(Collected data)
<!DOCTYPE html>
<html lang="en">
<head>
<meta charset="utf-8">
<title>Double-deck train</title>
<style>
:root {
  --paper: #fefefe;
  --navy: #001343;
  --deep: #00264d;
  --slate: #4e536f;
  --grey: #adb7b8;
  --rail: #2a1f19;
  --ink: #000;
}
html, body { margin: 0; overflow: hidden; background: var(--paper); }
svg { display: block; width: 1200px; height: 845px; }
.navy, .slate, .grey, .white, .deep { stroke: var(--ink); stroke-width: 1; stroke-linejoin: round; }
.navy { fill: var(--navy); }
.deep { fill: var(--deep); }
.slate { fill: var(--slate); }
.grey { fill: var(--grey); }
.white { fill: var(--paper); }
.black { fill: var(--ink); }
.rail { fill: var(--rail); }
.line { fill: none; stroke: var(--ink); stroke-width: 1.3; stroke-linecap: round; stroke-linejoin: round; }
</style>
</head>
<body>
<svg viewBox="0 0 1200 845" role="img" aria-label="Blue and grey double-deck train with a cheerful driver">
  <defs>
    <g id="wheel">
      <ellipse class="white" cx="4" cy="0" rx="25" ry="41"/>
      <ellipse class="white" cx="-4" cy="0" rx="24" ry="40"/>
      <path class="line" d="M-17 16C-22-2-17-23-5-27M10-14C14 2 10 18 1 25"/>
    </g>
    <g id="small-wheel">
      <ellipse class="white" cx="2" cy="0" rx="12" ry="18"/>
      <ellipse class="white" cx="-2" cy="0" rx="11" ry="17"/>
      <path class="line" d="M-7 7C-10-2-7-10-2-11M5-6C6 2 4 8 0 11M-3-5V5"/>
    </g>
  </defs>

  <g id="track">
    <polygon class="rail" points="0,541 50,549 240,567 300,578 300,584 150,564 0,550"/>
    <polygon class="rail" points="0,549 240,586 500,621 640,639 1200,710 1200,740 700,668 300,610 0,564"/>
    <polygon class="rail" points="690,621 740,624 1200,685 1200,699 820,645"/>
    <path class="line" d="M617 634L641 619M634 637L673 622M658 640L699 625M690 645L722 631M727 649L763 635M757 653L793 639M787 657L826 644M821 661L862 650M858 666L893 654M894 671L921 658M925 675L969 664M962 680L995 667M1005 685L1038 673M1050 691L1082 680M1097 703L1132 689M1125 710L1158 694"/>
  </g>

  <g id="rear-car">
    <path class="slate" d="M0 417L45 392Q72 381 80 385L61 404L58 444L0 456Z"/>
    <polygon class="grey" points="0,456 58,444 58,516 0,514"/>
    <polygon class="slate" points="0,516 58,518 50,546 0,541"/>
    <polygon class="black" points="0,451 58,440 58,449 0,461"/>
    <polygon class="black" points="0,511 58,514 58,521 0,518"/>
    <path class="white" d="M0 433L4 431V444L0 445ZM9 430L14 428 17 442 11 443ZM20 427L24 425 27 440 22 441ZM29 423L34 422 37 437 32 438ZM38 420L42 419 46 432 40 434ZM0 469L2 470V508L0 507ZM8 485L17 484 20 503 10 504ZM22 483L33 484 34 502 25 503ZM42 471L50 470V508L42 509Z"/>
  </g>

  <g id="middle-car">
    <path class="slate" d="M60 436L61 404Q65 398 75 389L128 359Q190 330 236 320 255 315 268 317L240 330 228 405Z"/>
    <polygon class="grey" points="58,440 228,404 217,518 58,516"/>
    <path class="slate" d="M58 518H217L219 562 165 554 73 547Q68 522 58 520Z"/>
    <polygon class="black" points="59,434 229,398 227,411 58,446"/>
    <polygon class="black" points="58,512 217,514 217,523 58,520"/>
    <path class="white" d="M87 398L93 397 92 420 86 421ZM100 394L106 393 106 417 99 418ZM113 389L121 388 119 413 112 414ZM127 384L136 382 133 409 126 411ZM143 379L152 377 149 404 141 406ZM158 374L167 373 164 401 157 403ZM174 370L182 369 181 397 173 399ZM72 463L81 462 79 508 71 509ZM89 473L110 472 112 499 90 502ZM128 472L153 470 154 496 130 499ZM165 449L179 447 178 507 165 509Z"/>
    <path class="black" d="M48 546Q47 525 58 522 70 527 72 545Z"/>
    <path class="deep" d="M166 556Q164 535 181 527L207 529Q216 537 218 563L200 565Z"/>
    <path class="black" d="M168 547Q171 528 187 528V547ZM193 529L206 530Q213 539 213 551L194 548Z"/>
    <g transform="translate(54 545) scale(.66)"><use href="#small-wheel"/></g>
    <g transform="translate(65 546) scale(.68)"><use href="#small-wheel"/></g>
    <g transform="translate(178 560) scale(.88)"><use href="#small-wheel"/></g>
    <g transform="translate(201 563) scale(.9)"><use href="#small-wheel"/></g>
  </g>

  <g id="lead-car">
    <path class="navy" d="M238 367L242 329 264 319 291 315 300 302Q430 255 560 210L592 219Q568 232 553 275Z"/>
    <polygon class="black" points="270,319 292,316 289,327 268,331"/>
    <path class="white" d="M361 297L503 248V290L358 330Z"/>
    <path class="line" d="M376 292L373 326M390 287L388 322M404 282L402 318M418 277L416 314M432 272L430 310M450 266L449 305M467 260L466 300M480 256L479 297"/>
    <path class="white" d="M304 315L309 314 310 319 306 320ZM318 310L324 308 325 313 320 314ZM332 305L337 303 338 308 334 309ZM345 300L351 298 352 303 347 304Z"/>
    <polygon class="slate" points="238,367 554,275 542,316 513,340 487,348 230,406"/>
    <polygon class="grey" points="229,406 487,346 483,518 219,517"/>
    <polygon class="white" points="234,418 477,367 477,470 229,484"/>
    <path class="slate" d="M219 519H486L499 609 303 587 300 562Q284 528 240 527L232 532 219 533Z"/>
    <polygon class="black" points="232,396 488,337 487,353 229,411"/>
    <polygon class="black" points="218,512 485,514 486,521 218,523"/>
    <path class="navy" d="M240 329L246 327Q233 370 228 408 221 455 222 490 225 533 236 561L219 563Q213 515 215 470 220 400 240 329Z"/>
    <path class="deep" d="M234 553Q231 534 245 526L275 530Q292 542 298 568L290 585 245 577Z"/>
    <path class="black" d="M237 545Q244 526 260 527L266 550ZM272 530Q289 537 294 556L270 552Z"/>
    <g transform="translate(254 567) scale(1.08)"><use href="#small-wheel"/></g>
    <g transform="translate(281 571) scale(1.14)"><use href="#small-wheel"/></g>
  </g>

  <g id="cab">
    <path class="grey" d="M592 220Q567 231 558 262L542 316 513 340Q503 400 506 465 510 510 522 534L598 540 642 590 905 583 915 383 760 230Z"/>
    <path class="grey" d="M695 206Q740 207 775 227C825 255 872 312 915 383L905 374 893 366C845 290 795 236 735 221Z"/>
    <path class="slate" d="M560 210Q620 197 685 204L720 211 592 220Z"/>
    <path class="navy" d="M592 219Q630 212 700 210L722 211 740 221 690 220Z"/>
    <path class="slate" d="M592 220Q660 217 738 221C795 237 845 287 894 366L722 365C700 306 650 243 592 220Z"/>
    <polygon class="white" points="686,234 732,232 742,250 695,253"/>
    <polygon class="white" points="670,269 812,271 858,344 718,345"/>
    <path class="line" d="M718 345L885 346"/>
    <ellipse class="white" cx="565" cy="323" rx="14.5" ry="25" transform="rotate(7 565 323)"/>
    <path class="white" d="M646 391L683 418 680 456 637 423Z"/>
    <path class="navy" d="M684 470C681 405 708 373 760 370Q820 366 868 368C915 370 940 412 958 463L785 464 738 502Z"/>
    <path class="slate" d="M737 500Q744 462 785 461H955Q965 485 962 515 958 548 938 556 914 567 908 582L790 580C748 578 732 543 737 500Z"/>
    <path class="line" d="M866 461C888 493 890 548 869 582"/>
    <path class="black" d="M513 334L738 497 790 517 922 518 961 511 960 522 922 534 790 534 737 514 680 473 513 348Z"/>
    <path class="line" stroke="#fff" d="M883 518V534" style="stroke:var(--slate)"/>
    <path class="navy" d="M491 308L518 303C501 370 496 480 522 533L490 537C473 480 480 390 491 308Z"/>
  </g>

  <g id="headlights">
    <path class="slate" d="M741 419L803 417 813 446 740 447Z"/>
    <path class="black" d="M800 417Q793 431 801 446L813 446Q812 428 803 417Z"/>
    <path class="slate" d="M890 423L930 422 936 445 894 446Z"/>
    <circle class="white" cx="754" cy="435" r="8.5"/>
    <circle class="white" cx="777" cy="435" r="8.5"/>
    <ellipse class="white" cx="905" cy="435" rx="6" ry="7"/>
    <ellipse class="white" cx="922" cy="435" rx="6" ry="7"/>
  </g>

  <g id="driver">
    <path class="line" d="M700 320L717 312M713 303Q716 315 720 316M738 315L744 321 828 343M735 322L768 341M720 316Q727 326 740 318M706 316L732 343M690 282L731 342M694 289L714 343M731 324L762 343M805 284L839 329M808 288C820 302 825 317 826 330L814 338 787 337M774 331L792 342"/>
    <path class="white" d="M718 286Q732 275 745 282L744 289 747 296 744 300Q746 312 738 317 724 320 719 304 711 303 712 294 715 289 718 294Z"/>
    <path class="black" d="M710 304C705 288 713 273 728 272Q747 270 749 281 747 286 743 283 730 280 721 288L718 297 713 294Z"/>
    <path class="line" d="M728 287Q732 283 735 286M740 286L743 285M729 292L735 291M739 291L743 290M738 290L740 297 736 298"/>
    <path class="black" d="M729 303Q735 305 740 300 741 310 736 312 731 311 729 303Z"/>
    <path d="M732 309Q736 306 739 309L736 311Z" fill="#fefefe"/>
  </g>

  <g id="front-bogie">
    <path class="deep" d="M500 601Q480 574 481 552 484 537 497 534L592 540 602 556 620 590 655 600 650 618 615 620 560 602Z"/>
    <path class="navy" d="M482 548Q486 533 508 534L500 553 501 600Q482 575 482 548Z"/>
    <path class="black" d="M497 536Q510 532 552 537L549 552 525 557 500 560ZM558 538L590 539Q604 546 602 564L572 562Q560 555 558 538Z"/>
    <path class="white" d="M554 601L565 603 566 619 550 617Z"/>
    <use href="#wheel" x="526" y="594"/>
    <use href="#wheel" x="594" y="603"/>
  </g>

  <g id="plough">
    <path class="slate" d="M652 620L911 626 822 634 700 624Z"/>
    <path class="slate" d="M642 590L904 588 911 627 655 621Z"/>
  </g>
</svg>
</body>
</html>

## Exercise description
Scan the entries above and show each line that contains the word "small".

## Task solution
    <g id="small-wheel">
    <g transform="translate(54 545) scale(.66)"><use href="#small-wheel"/></g>
    <g transform="translate(65 546) scale(.68)"><use href="#small-wheel"/></g>
    <g transform="translate(178 560) scale(.88)"><use href="#small-wheel"/></g>
    <g transform="translate(201 563) scale(.9)"><use href="#small-wheel"/></g>
    <g transform="translate(254 567) scale(1.08)"><use href="#small-wheel"/></g>
    <g transform="translate(281 571) scale(1.14)"><use href="#small-wheel"/></g>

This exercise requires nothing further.